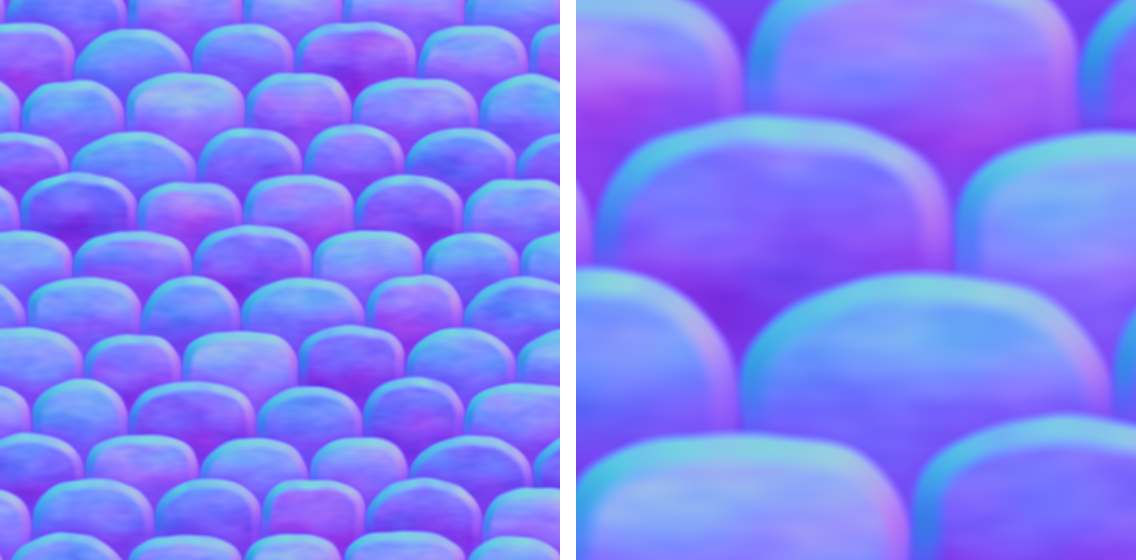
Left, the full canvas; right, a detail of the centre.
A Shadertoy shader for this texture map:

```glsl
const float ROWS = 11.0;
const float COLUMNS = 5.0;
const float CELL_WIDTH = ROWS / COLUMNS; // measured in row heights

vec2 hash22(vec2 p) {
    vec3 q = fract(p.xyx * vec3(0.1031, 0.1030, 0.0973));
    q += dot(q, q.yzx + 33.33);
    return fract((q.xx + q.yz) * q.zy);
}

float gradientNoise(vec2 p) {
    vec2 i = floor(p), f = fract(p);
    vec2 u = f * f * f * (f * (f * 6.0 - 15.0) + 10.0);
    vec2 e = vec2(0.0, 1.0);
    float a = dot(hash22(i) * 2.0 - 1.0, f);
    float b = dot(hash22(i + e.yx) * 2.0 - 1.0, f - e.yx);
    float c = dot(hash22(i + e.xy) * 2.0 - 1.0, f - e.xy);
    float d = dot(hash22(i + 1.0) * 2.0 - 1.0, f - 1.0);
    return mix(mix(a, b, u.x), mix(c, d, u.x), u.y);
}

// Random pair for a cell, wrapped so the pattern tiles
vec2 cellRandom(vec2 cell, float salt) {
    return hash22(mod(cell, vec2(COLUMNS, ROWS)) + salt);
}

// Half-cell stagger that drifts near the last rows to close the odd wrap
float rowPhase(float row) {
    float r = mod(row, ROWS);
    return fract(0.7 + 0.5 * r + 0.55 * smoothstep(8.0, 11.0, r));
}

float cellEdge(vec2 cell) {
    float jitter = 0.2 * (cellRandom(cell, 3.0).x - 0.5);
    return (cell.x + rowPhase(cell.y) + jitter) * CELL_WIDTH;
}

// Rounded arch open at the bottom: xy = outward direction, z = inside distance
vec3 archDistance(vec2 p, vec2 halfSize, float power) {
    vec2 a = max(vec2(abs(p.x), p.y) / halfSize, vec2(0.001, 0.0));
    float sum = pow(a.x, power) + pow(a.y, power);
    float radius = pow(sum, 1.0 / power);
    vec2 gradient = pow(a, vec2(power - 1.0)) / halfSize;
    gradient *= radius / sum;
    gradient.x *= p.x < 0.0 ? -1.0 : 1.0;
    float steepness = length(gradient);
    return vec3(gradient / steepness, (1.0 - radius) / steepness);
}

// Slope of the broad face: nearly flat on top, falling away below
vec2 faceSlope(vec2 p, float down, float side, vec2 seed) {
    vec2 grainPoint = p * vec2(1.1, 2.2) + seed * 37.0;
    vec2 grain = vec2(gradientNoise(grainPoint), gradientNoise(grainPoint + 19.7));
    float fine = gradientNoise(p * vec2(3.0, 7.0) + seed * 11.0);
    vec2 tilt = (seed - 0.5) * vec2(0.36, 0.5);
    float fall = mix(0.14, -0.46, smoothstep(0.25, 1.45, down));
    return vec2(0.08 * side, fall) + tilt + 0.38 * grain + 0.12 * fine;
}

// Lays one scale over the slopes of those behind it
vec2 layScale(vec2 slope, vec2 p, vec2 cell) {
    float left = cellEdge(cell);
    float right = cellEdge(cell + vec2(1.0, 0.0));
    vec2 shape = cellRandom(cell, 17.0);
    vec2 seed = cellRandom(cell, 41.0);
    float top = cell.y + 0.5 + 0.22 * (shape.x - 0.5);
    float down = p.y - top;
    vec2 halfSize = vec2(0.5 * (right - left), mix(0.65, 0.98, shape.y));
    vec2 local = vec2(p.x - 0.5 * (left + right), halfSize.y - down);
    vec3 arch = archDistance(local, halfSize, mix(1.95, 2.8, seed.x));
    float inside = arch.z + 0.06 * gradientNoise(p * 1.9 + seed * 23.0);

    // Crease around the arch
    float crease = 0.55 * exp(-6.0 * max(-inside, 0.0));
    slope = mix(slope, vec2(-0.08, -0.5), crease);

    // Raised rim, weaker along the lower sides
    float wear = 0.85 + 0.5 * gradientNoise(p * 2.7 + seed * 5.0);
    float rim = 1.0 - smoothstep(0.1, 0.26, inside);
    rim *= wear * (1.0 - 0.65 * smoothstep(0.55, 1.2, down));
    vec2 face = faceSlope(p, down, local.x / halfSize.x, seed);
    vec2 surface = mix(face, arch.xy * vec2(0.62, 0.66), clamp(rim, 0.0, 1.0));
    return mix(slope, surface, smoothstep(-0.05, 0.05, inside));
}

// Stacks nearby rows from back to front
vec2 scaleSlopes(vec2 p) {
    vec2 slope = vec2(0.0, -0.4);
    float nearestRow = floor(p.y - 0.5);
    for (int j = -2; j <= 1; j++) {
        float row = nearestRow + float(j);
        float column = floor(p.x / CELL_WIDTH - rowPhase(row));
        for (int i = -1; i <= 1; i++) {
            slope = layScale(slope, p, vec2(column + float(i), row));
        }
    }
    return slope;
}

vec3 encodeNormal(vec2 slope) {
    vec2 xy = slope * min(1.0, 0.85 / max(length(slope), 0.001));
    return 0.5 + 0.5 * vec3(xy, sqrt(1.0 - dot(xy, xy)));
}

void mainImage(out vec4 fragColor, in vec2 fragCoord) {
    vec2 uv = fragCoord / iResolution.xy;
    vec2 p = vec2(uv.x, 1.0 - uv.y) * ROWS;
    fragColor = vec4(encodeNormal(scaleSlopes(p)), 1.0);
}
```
——
» **Exercise brief**:
Which lines above contain "seed"? Show each of them.

» **Answer**:
vec2 faceSlope(vec2 p, float down, float side, vec2 seed) {
    vec2 grainPoint = p * vec2(1.1, 2.2) + seed * 37.0;
    float fine = gradientNoise(p * vec2(3.0, 7.0) + seed * 11.0);
    vec2 tilt = (seed - 0.5) * vec2(0.36, 0.5);
    vec2 seed = cellRandom(cell, 41.0);
    vec3 arch = archDistance(local, halfSize, mix(1.95, 2.8, seed.x));
    float inside = arch.z + 0.06 * gradientNoise(p * 1.9 + seed * 23.0);
    float wear = 0.85 + 0.5 * gradientNoise(p * 2.7 + seed * 5.0);
    vec2 face = faceSlope(p, down, local.x / halfSize.x, seed);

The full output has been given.